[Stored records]
^^^^

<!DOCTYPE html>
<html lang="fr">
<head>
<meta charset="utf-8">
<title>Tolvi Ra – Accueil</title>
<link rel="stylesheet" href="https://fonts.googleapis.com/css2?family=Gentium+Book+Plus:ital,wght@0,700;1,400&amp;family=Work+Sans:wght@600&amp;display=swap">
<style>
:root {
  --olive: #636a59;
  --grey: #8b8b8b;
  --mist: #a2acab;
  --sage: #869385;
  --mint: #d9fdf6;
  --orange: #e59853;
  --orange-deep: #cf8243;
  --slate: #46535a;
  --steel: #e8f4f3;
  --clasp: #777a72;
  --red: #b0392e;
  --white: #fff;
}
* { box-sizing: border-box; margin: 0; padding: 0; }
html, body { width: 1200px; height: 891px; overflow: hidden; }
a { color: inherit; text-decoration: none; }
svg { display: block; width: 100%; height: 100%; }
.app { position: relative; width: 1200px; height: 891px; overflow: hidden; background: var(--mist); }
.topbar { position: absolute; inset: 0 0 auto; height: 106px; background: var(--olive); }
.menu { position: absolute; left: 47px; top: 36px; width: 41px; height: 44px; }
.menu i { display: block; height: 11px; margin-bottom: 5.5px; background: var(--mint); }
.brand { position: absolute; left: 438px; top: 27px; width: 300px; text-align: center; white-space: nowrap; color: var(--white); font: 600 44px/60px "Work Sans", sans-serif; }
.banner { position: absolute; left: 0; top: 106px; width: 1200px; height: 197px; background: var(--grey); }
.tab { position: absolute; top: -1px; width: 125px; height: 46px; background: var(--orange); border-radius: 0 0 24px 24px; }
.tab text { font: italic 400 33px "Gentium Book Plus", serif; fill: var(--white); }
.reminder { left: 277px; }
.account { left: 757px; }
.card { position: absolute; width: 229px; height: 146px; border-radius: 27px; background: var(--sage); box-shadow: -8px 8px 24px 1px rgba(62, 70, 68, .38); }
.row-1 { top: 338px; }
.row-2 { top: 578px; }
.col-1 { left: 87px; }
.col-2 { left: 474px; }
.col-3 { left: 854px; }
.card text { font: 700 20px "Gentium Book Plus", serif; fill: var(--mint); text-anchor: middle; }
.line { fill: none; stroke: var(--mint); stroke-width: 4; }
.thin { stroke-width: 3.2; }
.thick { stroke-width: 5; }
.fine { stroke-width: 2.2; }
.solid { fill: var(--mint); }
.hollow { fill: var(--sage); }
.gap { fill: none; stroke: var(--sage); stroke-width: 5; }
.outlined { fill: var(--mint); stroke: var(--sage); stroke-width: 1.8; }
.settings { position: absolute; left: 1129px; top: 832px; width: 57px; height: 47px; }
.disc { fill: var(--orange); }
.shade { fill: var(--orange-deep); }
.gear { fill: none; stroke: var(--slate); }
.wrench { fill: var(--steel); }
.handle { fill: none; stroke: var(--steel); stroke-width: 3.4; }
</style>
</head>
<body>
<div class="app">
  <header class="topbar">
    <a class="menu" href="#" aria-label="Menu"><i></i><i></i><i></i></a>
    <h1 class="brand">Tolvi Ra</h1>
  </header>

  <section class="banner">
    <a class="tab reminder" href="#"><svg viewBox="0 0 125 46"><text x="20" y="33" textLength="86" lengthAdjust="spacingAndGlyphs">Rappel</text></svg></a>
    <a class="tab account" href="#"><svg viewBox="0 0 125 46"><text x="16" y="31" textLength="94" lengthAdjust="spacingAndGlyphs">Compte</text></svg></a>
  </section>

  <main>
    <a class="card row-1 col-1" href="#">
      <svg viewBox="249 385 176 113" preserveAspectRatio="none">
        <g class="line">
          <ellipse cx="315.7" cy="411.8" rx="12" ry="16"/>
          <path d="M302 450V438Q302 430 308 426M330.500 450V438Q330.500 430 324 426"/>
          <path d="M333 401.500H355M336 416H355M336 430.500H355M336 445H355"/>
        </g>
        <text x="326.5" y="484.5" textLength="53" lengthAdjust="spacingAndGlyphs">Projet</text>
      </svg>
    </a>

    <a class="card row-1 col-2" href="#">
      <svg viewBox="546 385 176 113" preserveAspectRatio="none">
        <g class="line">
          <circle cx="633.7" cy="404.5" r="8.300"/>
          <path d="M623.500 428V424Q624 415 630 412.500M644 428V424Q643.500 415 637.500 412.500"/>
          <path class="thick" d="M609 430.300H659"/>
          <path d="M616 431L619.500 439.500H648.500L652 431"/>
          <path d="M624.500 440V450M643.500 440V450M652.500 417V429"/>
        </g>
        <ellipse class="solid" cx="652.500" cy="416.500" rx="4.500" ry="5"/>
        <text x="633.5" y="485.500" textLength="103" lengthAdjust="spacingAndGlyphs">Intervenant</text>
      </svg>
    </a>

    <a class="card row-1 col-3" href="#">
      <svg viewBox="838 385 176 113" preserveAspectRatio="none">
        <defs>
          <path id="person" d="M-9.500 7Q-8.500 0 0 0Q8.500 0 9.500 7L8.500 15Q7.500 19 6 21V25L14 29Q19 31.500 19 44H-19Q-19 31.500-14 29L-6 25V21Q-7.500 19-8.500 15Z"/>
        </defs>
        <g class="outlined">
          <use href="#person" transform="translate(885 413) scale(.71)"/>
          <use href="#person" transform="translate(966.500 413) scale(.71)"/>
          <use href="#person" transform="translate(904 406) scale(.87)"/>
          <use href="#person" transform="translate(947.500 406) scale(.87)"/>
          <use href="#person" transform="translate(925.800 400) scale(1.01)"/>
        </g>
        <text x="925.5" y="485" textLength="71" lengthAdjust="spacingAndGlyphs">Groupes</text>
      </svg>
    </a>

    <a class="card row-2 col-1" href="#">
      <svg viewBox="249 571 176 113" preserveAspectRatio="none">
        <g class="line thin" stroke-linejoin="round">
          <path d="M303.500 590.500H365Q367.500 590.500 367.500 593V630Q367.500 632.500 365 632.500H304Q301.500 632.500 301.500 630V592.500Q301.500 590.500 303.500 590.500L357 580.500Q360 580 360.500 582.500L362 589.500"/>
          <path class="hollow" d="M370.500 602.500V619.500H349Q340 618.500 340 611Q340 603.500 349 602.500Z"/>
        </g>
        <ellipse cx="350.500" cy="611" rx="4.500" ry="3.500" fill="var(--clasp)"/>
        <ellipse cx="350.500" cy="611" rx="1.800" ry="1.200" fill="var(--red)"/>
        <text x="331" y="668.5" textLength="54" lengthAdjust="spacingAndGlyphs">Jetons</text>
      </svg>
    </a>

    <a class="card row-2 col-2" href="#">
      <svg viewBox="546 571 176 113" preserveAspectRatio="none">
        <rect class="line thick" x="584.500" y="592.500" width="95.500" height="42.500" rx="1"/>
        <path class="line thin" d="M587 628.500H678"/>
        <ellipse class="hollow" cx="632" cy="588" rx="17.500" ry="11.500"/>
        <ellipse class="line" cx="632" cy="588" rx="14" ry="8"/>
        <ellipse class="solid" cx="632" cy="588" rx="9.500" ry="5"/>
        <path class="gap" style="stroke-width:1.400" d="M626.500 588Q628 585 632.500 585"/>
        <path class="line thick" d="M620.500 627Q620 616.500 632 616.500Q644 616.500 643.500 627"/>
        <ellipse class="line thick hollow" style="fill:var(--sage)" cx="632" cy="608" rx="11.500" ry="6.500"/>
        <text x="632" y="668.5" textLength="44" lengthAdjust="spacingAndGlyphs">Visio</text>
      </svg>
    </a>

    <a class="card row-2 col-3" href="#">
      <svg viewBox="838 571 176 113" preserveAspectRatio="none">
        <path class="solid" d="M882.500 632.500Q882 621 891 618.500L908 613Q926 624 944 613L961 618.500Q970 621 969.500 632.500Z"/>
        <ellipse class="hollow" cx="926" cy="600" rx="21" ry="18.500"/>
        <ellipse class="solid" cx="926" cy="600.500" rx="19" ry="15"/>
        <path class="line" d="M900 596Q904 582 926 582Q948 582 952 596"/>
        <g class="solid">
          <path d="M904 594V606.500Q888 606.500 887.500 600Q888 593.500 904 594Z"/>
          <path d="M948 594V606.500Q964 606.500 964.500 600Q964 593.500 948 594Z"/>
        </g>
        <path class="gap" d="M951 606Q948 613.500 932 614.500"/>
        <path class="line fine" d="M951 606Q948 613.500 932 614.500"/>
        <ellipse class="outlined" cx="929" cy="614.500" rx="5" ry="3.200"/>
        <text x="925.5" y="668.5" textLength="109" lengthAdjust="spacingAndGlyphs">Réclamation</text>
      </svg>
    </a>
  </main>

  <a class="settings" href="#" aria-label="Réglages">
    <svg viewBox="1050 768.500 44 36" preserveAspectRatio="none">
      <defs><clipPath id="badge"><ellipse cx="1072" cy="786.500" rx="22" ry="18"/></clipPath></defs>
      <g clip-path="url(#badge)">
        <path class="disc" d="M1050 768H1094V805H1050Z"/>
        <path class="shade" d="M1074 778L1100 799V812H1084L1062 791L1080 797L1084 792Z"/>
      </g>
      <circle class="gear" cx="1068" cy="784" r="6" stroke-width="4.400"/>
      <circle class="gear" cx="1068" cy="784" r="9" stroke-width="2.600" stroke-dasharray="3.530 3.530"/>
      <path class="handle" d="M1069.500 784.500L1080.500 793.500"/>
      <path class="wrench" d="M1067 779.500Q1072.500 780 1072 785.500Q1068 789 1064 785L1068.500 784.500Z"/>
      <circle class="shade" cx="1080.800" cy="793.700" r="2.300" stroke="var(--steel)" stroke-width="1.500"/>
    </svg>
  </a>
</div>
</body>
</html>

^^^^

> **Task item**
The answer should consist solely of the lines from the first line above through the one with "absolute; width: 229px;", both included, repeated exactly.

> **Task solution**
<!DOCTYPE html>
<html lang="fr">
<head>
<meta charset="utf-8">
<title>Tolvi Ra – Accueil</title>
<link rel="stylesheet" href="https://fonts.googleapis.com/css2?family=Gentium+Book+Plus:ital,wght@0,700;1,400&amp;family=Work+Sans:wght@600&amp;display=swap">
<style>
:root {
  --olive: #636a59;
  --grey: #8b8b8b;
  --mist: #a2acab;
  --sage: #869385;
  --mint: #d9fdf6;
  --orange: #e59853;
  --orange-deep: #cf8243;
  --slate: #46535a;
  --steel: #e8f4f3;
  --clasp: #777a72;
  --red: #b0392e;
  --white: #fff;
}
* { box-sizing: border-box; margin: 0; padding: 0; }
html, body { width: 1200px; height: 891px; overflow: hidden; }
a { color: inherit; text-decoration: none; }
svg { display: block; width: 100%; height: 100%; }
.app { position: relative; width: 1200px; height: 891px; overflow: hidden; background: var(--mist); }
.topbar { position: absolute; inset: 0 0 auto; height: 106px; background: var(--olive); }
.menu { position: absolute; left: 47px; top: 36px; width: 41px; height: 44px; }
.menu i { display: block; height: 11px; margin-bottom: 5.5px; background: var(--mint); }
.brand { position: absolute; left: 438px; top: 27px; width: 300px; text-align: center; white-space: nowrap; color: var(--white); font: 600 44px/60px "Work Sans", sans-serif; }
.banner { position: absolute; left: 0; top: 106px; width: 1200px; height: 197px; background: var(--grey); }
.tab { position: absolute; top: -1px; width: 125px; height: 46px; background: var(--orange); border-radius: 0 0 24px 24px; }
.tab text { font: italic 400 33px "Gentium Book Plus", serif; fill: var(--white); }
.reminder { left: 277px; }
.account { left: 757px; }
.card { position: absolute; width: 229px; height: 146px; border-radius: 27px; background: var(--sage); box-shadow: -8px 8px 24px 1px rgba(62, 70, 68, .38); }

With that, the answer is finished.